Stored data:
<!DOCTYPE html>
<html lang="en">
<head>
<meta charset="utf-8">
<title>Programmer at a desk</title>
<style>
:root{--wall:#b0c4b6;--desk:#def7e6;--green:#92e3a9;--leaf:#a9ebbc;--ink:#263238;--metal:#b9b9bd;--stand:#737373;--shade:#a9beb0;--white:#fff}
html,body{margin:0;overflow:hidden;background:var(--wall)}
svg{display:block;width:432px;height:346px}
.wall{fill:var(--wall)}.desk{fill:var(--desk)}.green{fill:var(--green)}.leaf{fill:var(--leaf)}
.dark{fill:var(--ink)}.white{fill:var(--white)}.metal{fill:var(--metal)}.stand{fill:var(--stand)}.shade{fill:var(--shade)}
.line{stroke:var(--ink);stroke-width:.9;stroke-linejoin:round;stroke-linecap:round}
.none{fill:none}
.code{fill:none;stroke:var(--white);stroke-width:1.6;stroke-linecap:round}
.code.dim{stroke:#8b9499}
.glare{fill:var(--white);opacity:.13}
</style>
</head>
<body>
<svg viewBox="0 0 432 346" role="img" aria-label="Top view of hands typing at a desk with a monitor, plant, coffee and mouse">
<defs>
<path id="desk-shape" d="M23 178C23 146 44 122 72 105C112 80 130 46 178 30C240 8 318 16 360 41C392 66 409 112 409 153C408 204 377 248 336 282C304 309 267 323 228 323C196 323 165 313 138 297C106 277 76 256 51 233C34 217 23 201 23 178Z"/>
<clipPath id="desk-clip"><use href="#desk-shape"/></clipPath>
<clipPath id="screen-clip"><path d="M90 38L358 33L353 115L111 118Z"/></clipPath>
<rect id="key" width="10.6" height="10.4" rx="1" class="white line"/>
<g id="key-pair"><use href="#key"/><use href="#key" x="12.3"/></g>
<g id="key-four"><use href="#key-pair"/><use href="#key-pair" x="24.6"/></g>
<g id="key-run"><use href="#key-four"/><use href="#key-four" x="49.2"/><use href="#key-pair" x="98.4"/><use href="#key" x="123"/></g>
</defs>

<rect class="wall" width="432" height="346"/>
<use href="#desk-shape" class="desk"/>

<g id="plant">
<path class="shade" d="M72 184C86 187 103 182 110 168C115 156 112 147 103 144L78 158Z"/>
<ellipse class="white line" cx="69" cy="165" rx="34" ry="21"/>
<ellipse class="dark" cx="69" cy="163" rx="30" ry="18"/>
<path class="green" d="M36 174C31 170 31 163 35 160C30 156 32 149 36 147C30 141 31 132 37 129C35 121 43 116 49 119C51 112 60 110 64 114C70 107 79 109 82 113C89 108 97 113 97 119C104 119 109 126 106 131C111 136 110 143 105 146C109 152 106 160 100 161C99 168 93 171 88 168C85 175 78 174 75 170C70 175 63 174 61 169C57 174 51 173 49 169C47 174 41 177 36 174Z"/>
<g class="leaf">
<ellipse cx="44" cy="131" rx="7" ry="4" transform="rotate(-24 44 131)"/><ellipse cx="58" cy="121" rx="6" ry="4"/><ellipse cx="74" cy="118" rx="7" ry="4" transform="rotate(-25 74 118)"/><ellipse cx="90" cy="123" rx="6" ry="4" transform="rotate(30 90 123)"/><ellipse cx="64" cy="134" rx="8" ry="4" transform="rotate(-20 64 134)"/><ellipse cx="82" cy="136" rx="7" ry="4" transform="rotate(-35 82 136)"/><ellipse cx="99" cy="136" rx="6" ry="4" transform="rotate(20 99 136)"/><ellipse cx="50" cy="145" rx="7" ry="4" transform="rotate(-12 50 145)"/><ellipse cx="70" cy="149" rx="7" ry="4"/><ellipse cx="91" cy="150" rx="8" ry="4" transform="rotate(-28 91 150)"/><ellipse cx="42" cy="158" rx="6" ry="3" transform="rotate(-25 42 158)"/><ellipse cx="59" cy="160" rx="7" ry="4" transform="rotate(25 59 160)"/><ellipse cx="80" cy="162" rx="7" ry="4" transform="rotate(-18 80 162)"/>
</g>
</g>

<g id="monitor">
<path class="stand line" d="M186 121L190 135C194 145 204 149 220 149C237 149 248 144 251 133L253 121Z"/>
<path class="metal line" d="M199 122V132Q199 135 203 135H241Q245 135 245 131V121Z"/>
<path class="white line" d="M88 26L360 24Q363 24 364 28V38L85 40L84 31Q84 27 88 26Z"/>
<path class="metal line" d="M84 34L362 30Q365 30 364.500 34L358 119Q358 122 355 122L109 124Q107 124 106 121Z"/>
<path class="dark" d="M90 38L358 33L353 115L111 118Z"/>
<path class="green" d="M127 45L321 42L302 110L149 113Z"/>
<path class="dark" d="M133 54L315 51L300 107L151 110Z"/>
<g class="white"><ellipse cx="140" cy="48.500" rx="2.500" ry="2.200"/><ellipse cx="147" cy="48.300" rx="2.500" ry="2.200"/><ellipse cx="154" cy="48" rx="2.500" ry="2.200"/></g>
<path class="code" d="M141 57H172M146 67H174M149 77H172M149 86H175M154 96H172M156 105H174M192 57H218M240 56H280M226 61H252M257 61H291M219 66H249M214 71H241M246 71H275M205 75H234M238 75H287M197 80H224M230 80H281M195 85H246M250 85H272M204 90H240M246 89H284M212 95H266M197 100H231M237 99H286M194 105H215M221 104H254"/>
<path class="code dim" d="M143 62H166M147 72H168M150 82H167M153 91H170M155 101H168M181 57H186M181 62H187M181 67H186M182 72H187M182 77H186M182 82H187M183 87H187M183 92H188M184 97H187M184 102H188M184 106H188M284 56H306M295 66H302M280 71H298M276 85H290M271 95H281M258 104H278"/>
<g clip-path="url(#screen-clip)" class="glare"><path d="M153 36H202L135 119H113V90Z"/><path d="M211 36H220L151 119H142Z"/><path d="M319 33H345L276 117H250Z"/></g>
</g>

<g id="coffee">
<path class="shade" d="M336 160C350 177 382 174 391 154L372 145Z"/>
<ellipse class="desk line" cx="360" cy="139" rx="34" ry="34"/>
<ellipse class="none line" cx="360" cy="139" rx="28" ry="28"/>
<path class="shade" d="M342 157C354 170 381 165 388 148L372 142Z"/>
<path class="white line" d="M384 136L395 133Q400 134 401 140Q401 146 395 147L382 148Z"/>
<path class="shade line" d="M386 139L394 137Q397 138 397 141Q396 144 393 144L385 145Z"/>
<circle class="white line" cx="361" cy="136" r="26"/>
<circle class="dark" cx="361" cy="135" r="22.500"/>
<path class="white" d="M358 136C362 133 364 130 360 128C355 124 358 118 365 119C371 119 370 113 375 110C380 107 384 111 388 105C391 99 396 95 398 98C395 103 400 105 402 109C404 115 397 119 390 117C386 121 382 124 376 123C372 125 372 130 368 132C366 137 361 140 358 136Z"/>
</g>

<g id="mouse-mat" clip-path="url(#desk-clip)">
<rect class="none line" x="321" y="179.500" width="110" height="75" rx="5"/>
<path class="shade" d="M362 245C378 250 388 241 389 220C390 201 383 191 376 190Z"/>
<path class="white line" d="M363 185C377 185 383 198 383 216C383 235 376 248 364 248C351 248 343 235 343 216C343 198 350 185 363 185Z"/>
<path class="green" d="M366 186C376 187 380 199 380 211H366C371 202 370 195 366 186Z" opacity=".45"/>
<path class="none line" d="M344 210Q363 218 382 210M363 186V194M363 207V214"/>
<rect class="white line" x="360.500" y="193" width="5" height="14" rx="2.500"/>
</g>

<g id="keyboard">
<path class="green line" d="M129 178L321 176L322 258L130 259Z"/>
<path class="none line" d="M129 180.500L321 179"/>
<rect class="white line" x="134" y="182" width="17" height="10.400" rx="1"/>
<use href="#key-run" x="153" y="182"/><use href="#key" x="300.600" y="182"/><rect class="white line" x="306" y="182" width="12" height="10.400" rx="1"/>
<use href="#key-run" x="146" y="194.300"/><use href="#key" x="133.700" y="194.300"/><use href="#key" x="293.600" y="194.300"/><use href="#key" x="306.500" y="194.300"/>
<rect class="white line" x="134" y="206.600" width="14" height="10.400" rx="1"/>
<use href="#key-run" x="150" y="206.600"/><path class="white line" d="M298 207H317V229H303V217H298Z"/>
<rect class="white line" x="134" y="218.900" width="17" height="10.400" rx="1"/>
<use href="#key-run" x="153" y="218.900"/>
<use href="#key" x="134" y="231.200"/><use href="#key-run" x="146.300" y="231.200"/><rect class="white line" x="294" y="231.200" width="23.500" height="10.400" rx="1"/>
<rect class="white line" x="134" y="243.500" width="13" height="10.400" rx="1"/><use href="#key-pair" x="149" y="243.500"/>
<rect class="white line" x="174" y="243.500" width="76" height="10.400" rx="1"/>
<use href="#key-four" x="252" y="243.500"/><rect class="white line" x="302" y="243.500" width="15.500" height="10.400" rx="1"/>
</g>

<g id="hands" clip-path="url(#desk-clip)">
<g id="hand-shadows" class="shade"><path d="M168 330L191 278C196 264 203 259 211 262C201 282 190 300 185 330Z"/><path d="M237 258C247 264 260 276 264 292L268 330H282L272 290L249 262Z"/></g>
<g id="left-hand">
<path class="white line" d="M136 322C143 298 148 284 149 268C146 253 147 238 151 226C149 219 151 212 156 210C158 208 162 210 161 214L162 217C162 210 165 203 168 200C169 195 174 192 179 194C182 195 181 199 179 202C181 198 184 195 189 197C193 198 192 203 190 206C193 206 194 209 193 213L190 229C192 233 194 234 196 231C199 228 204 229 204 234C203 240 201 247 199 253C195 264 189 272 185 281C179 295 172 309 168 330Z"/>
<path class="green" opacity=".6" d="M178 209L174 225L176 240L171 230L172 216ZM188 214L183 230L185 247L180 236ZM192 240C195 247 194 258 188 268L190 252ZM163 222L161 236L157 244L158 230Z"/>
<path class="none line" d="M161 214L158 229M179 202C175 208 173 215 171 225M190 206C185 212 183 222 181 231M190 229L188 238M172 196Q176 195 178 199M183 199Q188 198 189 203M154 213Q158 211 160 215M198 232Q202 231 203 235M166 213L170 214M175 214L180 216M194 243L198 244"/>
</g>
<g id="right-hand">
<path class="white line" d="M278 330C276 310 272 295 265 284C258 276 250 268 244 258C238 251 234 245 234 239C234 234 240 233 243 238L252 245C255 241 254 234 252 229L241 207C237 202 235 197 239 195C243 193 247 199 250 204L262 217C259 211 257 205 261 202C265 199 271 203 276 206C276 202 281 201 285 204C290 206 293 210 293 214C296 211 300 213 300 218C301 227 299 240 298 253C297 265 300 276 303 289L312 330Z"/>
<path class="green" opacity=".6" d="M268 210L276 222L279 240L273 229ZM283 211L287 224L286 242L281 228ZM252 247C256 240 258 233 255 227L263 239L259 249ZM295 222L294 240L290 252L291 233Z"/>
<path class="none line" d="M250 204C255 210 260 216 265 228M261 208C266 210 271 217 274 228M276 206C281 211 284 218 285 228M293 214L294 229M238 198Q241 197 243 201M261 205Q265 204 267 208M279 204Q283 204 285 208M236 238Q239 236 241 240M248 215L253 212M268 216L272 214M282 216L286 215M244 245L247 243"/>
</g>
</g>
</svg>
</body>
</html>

TO DO: Only the lines that hold the word "href" are wanted; each should be pulled from the records.

RESULT OF THIS EXERCISE:
<clipPath id="desk-clip"><use href="#desk-shape"/></clipPath>
<g id="key-pair"><use href="#key"/><use href="#key" x="12.3"/></g>
<g id="key-four"><use href="#key-pair"/><use href="#key-pair" x="24.6"/></g>
<g id="key-run"><use href="#key-four"/><use href="#key-four" x="49.2"/><use href="#key-pair" x="98.4"/><use href="#key" x="123"/></g>
<use href="#desk-shape" class="desk"/>
<use href="#key-run" x="153" y="182"/><use href="#key" x="300.600" y="182"/><rect class="white line" x="306" y="182" width="12" height="10.400" rx="1"/>
<use href="#key-run" x="146" y="194.300"/><use href="#key" x="133.700" y="194.300"/><use href="#key" x="293.600" y="194.300"/><use href="#key" x="306.500" y="194.300"/>
<use href="#key-run" x="150" y="206.600"/><path class="white line" d="M298 207H317V229H303V217H298Z"/>
<use href="#key-run" x="153" y="218.900"/>
<use href="#key" x="134" y="231.200"/><use href="#key-run" x="146.300" y="231.200"/><rect class="white line" x="294" y="231.200" width="23.500" height="10.400" rx="1"/>
<rect class="white line" x="134" y="243.500" width="13" height="10.400" rx="1"/><use href="#key-pair" x="149" y="243.500"/>
<use href="#key-four" x="252" y="243.500"/><rect class="white line" x="302" y="243.500" width="15.500" height="10.400" rx="1"/>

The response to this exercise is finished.